- _WHAT IS EXPECTED_: Return every record below exactly as written, omitting any pictures.

- _EXTRACTED INFORMATION_:
───

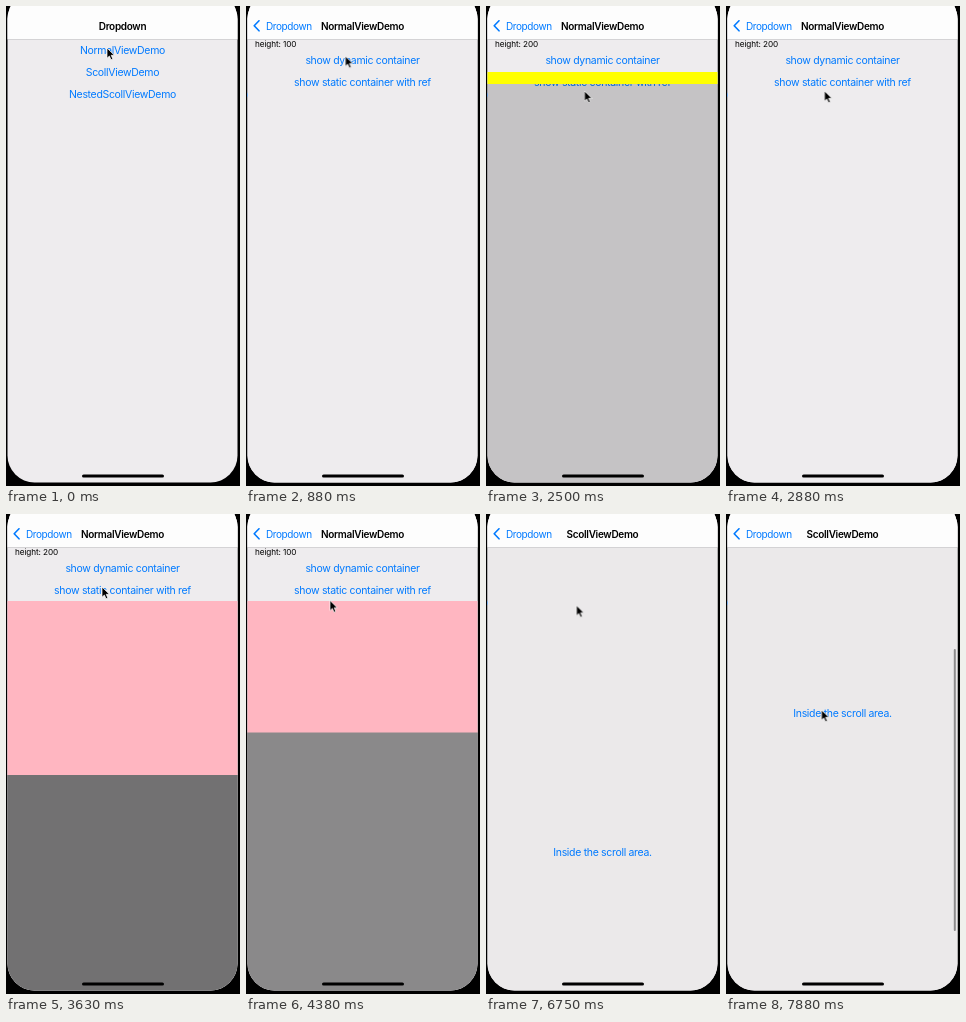
Write an HTML page that moves like this. It is 234 px wide and 480 px high and loops after 8 s.

```html
<!DOCTYPE html>
<html lang="en">
<head>
<meta charset="utf-8">
<title>Dropdown</title>
<style>
  html, body { margin: 0; width: 100%; height: 100%; overflow: hidden; background: #000; }
  svg { display: block; width: 234px; height: 480px; }
  text { font: 10.5px Inter, Roboto, sans-serif; letter-spacing: -.32px; fill: #000; }
  .btn, .back text { fill: #007aff; }
  .btn, .title { text-anchor: middle; }
  .title { font-size: 10px; font-weight: 600; }
  .back text { font-size: 10px; letter-spacing: -.4px; }
  .label { font-size: 8.2px; letter-spacing: -.1px; }
</style>
</head>
<body>
<svg viewBox="0 0 234 480">
  <defs>
    <clipPath id="screen"><rect x="1.5" y="-14" width="230" height="490.5" rx="27"/></clipPath>
    <clipPath id="below66"><rect y="66" width="234" height="414"/></clipPath>
    <clipPath id="below87"><rect y="87" width="234" height="393"/></clipPath>
  </defs>
  <rect width="234" height="480"/>
  <g clip-path="url(#screen)">
    <rect width="234" height="480" fill="#eeecee"/>
    <g id="home">
      <text class="btn" x="116.5" y="48">NormalViewDemo</text>
      <text class="btn" x="116.5" y="70">ScollViewDemo</text>
      <text class="btn" x="116.5" y="92">NestedScollViewDemo</text>
    </g>

    <g id="normal">
      <rect width="234" height="480" fill="#eeecee"/>
      <text class="label" id="h100" x="9" y="41">height: 100</text>
      <text class="label" id="h200" x="9" y="41">height: 200</text>
      <text class="btn" x="116.5" y="58">show dynamic container</text>
      <text class="btn" x="116.5" y="80">show static container with ref</text>
      <g clip-path="url(#below66)">
        <rect id="dim1" y="66" width="234" height="414" fill="#000"/>
        <g id="yellow">
          <rect y="66" width="234" height="58" fill="#ff0"/>
          <text class="label" x="2" y="73">height: 100</text>
          <text class="btn" x="116.5" y="90">hide dynamic container</text>
        </g>
      </g>
      <g clip-path="url(#below87)">
        <rect id="dim2" y="87" width="234" height="393" fill="#000"/>
        <rect id="pink" y="87" width="234" height="174" fill="#ffb6c1"/>
      </g>
    </g>

    <g id="scroll">
      <rect width="234" height="480" fill="#ebe9ea"/>
      <text class="btn" id="inside" x="116.5" y="342">Inside the scroll area.</text>
      <rect id="bar" x="227.8" y="47" width="2" height="282" rx="1" fill="#8c8b8c"/>
    </g>

    <rect width="234" height="33" fill="#fdfdfd"/>
    <rect y="33" width="234" height=".6" fill="#c4c3c5"/>
    <text class="title" id="homeTitle" x="116.5" y="23.7">Dropdown</text>
    <text class="title" id="normalTitle" x="116.5" y="23.7">NormalViewDemo</text>
    <text class="title" id="scrollTitle" x="116.5" y="23.7">ScollViewDemo</text>
    <g class="back">
      <path id="chevron" d="M13 14.8 8.2 19.8 13 24.8" fill="none" stroke="#007aff" stroke-width="1.6" stroke-linecap="round" stroke-linejoin="round"/>
      <text id="backText" x="20" y="23.7">Dropdown</text>
    </g>
    <rect x="76" y="468.4" width="82" height="3.2" rx="1.6"/>
  </g>
  <path id="cursor" d="M0 0V10.2L2.4 8 4 11.7 5.8 10.9 4.2 7.3H7.4Z" stroke="#fff" stroke-width=".7" stroke-linejoin="round"/>
</svg>

<script>
const LOOP = 8000, STEPS = 64, NAV = 500;
const NAV_EASE = 'cubic-bezier(.25,.9,.3,1)';
const PUSH1 = 200, POP = 4940, PUSH2 = 5550;

const x = v => ({ transform: `translateX(${v}px)` });
const y = v => ({ transform: `translateY(${v}px)` });
const at = (px, py) => ({ transform: `translate(${px}px,${py}px)` });
const fade = v => ({ opacity: v });

// rows: [time, style, easing to the next row]
function play(id, rows) {
  const frames = rows.map(([t, style, easing = 'linear']) => ({ ...style, offset: t / LOOP, easing }));
  frames.push({ ...rows[rows.length - 1][1], offset: 1 });
  document.getElementById(id).animate(frames, {
    duration: LOOP, iterations: Infinity, easing: `steps(${STEPS})`
  });
}

// Switches between two states at each navigation time.
function nav(id, from, to, times) {
  const rows = [[0, from]];
  for (const t of times) {
    rows.push([t, from, NAV_EASE], [t + NAV, to]);
    [from, to] = [to, from];
  }
  play(id, rows);
}

const hard = (id, first, second, times) => {
  const rows = [[0, fade(first), 'step-end']];
  times.forEach((t, i) => rows.push([t, fade(i % 2 ? first : second), 'step-end']));
  play(id, rows);
};

const all = [PUSH1, POP, PUSH2], one = [PUSH1, POP], two = [PUSH2];
nav('home', x(0), x(-70), all);
nav('normal', x(232), x(0), one);
nav('scroll', x(232), x(0), two);
nav('homeTitle', { ...x(0), opacity: 1 }, { ...x(-73), opacity: 0 }, all);
nav('backText', { ...x(73), opacity: 0 }, { ...x(0), opacity: 1 }, all);
nav('chevron', fade(0), fade(1), all);
nav('normalTitle', { ...x(150), opacity: 0 }, { ...x(0), opacity: 1 }, one);
nav('scrollTitle', { ...x(150), opacity: 0 }, { ...x(0), opacity: 1 }, two);

hard('h100', 1, 0, [2300, 4280]);
hard('h200', 0, 1, [2300, 4280]);

play('yellow', [[0, y(-60)], [1050, y(-60), 'ease-out'], [1350, y(0)], [2300, y(0), 'ease-in-out'], [2600, y(-60)]]);
play('dim1', [[0, fade(0)], [1050, fade(0)], [1350, fade(.52)], [2300, fade(.52)], [2600, fade(0)]]);
play('pink', [[0, y(-175)], [3250, y(-175), 'ease-out'], [3550, y(0)], [4280, y(0)], [4375, y(-42.5)], [4600, y(-175)]]);
play('dim2', [[0, fade(0)], [3250, fade(0)], [3550, fade(.52)], [4280, fade(.52)], [4375, fade(.42)], [4600, fade(0)]]);

play('inside', [[0, y(0)], [7040, y(0), 'ease-in-out'], [7480, y(-139)]]);
play('bar', [
  [0, { ...y(0), opacity: 0 }], [7040, { ...y(0), opacity: 0 }, 'step-end'],
  [7041, { ...y(0), opacity: 1 }, 'ease-in-out'], [7480, { ...y(88), opacity: 1 }]
]);

play('cursor', [
  [0, at(101, 42)], [700, at(101, 42), 'ease-in-out'],
  [950, at(99, 52)], [2000, at(99, 52), 'ease-in-out'],
  [2200, at(98.5, 85)], [2880, at(98.5, 85), 'ease-in-out'],
  [3150, at(96, 73)], [3750, at(96, 73), 'ease-in-out'],
  [4050, at(91, 104)], [4270, at(91, 104)],
  [4375, at(84, 86.5)], [4600, at(42, 18)], [4950, at(42, 18)],
  [5125, at(72, 57)], [5300, at(88, 65)], [6050, at(88, 65), 'ease-in-out'],
  [6500, at(90.5, 91.5)], [6760, at(90.5, 91.5), 'ease-in-out'],
  [7040, at(97, 247), 'ease-in-out'],
  [7480, at(95, 108)], [7600, at(95, 108), 'ease-in-out'], [7875, at(95.5, 196)]
]);
</script>
</body>
</html>
```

───

- _ANSWER TO THIS PROBLEM_:
Write an HTML page that moves like this. It is 234 px wide and 480 px high and loops after 8 s.

```html
<!DOCTYPE html>
<html lang="en">
<head>
<meta charset="utf-8">
<title>Dropdown</title>
<style>
  html, body { margin: 0; width: 100%; height: 100%; overflow: hidden; background: #000; }
  svg { display: block; width: 234px; height: 480px; }
  text { font: 10.5px Inter, Roboto, sans-serif; letter-spacing: -.32px; fill: #000; }
  .btn, .back text { fill: #007aff; }
  .btn, .title { text-anchor: middle; }
  .title { font-size: 10px; font-weight: 600; }
  .back text { font-size: 10px; letter-spacing: -.4px; }
  .label { font-size: 8.2px; letter-spacing: -.1px; }
</style>
</head>
<body>
<svg viewBox="0 0 234 480">
  <defs>
    <clipPath id="screen"><rect x="1.5" y="-14" width="230" height="490.5" rx="27"/></clipPath>
    <clipPath id="below66"><rect y="66" width="234" height="414"/></clipPath>
    <clipPath id="below87"><rect y="87" width="234" height="393"/></clipPath>
  </defs>
  <rect width="234" height="480"/>
  <g clip-path="url(#screen)">
    <rect width="234" height="480" fill="#eeecee"/>
    <g id="home">
      <text class="btn" x="116.5" y="48">NormalViewDemo</text>
      <text class="btn" x="116.5" y="70">ScollViewDemo</text>
      <text class="btn" x="116.5" y="92">NestedScollViewDemo</text>
    </g>

    <g id="normal">
      <rect width="234" height="480" fill="#eeecee"/>
      <text class="label" id="h100" x="9" y="41">height: 100</text>
      <text class="label" id="h200" x="9" y="41">height: 200</text>
      <text class="btn" x="116.5" y="58">show dynamic container</text>
      <text class="btn" x="116.5" y="80">show static container with ref</text>
      <g clip-path="url(#below66)">
        <rect id="dim1" y="66" width="234" height="414" fill="#000"/>
        <g id="yellow">
          <rect y="66" width="234" height="58" fill="#ff0"/>
          <text class="label" x="2" y="73">height: 100</text>
          <text class="btn" x="116.5" y="90">hide dynamic container</text>
        </g>
      </g>
      <g clip-path="url(#below87)">
        <rect id="dim2" y="87" width="234" height="393" fill="#000"/>
        <rect id="pink" y="87" width="234" height="174" fill="#ffb6c1"/>
      </g>
    </g>

    <g id="scroll">
      <rect width="234" height="480" fill="#ebe9ea"/>
      <text class="btn" id="inside" x="116.5" y="342">Inside the scroll area.</text>
      <rect id="bar" x="227.8" y="47" width="2" height="282" rx="1" fill="#8c8b8c"/>
    </g>

    <rect width="234" height="33" fill="#fdfdfd"/>
    <rect y="33" width="234" height=".6" fill="#c4c3c5"/>
    <text class="title" id="homeTitle" x="116.5" y="23.7">Dropdown</text>
    <text class="title" id="normalTitle" x="116.5" y="23.7">NormalViewDemo</text>
    <text class="title" id="scrollTitle" x="116.5" y="23.7">ScollViewDemo</text>
    <g class="back">
      <path id="chevron" d="M13 14.8 8.2 19.8 13 24.8" fill="none" stroke="#007aff" stroke-width="1.6" stroke-linecap="round" stroke-linejoin="round"/>
      <text id="backText" x="20" y="23.7">Dropdown</text>
    </g>
    <rect x="76" y="468.4" width="82" height="3.2" rx="1.6"/>
  </g>
  <path id="cursor" d="M0 0V10.2L2.4 8 4 11.7 5.8 10.9 4.2 7.3H7.4Z" stroke="#fff" stroke-width=".7" stroke-linejoin="round"/>
</svg>

<script>
const LOOP = 8000, STEPS = 64, NAV = 500;
const NAV_EASE = 'cubic-bezier(.25,.9,.3,1)';
const PUSH1 = 200, POP = 4940, PUSH2 = 5550;

const x = v => ({ transform: `translateX(${v}px)` });
const y = v => ({ transform: `translateY(${v}px)` });
const at = (px, py) => ({ transform: `translate(${px}px,${py}px)` });
const fade = v => ({ opacity: v });

// rows: [time, style, easing to the next row]
function play(id, rows) {
  const frames = rows.map(([t, style, easing = 'linear']) => ({ ...style, offset: t / LOOP, easing }));
  frames.push({ ...rows[rows.length - 1][1], offset: 1 });
  document.getElementById(id).animate(frames, {
    duration: LOOP, iterations: Infinity, easing: `steps(${STEPS})`
  });
}

// Switches between two states at each navigation time.
function nav(id, from, to, times) {
  const rows = [[0, from]];
  for (const t of times) {
    rows.push([t, from, NAV_EASE], [t + NAV, to]);
    [from, to] = [to, from];
  }
  play(id, rows);
}

const hard = (id, first, second, times) => {
  const rows = [[0, fade(first), 'step-end']];
  times.forEach((t, i) => rows.push([t, fade(i % 2 ? first : second), 'step-end']));
  play(id, rows);
};

const all = [PUSH1, POP, PUSH2], one = [PUSH1, POP], two = [PUSH2];
nav('home', x(0), x(-70), all);
nav('normal', x(232), x(0), one);
nav('scroll', x(232), x(0), two);
nav('homeTitle', { ...x(0), opacity: 1 }, { ...x(-73), opacity: 0 }, all);
nav('backText', { ...x(73), opacity: 0 }, { ...x(0), opacity: 1 }, all);
nav('chevron', fade(0), fade(1), all);
nav('normalTitle', { ...x(150), opacity: 0 }, { ...x(0), opacity: 1 }, one);
nav('scrollTitle', { ...x(150), opacity: 0 }, { ...x(0), opacity: 1 }, two);

hard('h100', 1, 0, [2300, 4280]);
hard('h200', 0, 1, [2300, 4280]);

play('yellow', [[0, y(-60)], [1050, y(-60), 'ease-out'], [1350, y(0)], [2300, y(0), 'ease-in-out'], [2600, y(-60)]]);
play('dim1', [[0, fade(0)], [1050, fade(0)], [1350, fade(.52)], [2300, fade(.52)], [2600, fade(0)]]);
play('pink', [[0, y(-175)], [3250, y(-175), 'ease-out'], [3550, y(0)], [4280, y(0)], [4375, y(-42.5)], [4600, y(-175)]]);
play('dim2', [[0, fade(0)], [3250, fade(0)], [3550, fade(.52)], [4280, fade(.52)], [4375, fade(.42)], [4600, fade(0)]]);

play('inside', [[0, y(0)], [7040, y(0), 'ease-in-out'], [7480, y(-139)]]);
play('bar', [
  [0, { ...y(0), opacity: 0 }], [7040, { ...y(0), opacity: 0 }, 'step-end'],
  [7041, { ...y(0), opacity: 1 }, 'ease-in-out'], [7480, { ...y(88), opacity: 1 }]
]);

play('cursor', [
  [0, at(101, 42)], [700, at(101, 42), 'ease-in-out'],
  [950, at(99, 52)], [2000, at(99, 52), 'ease-in-out'],
  [2200, at(98.5, 85)], [2880, at(98.5, 85), 'ease-in-out'],
  [3150, at(96, 73)], [3750, at(96, 73), 'ease-in-out'],
  [4050, at(91, 104)], [4270, at(91, 104)],
  [4375, at(84, 86.5)], [4600, at(42, 18)], [4950, at(42, 18)],
  [5125, at(72, 57)], [5300, at(88, 65)], [6050, at(88, 65), 'ease-in-out'],
  [6500, at(90.5, 91.5)], [6760, at(90.5, 91.5), 'ease-in-out'],
  [7040, at(97, 247), 'ease-in-out'],
  [7480, at(95, 108)], [7600, at(95, 108), 'ease-in-out'], [7875, at(95.5, 196)]
]);
</script>
</body>
</html>
```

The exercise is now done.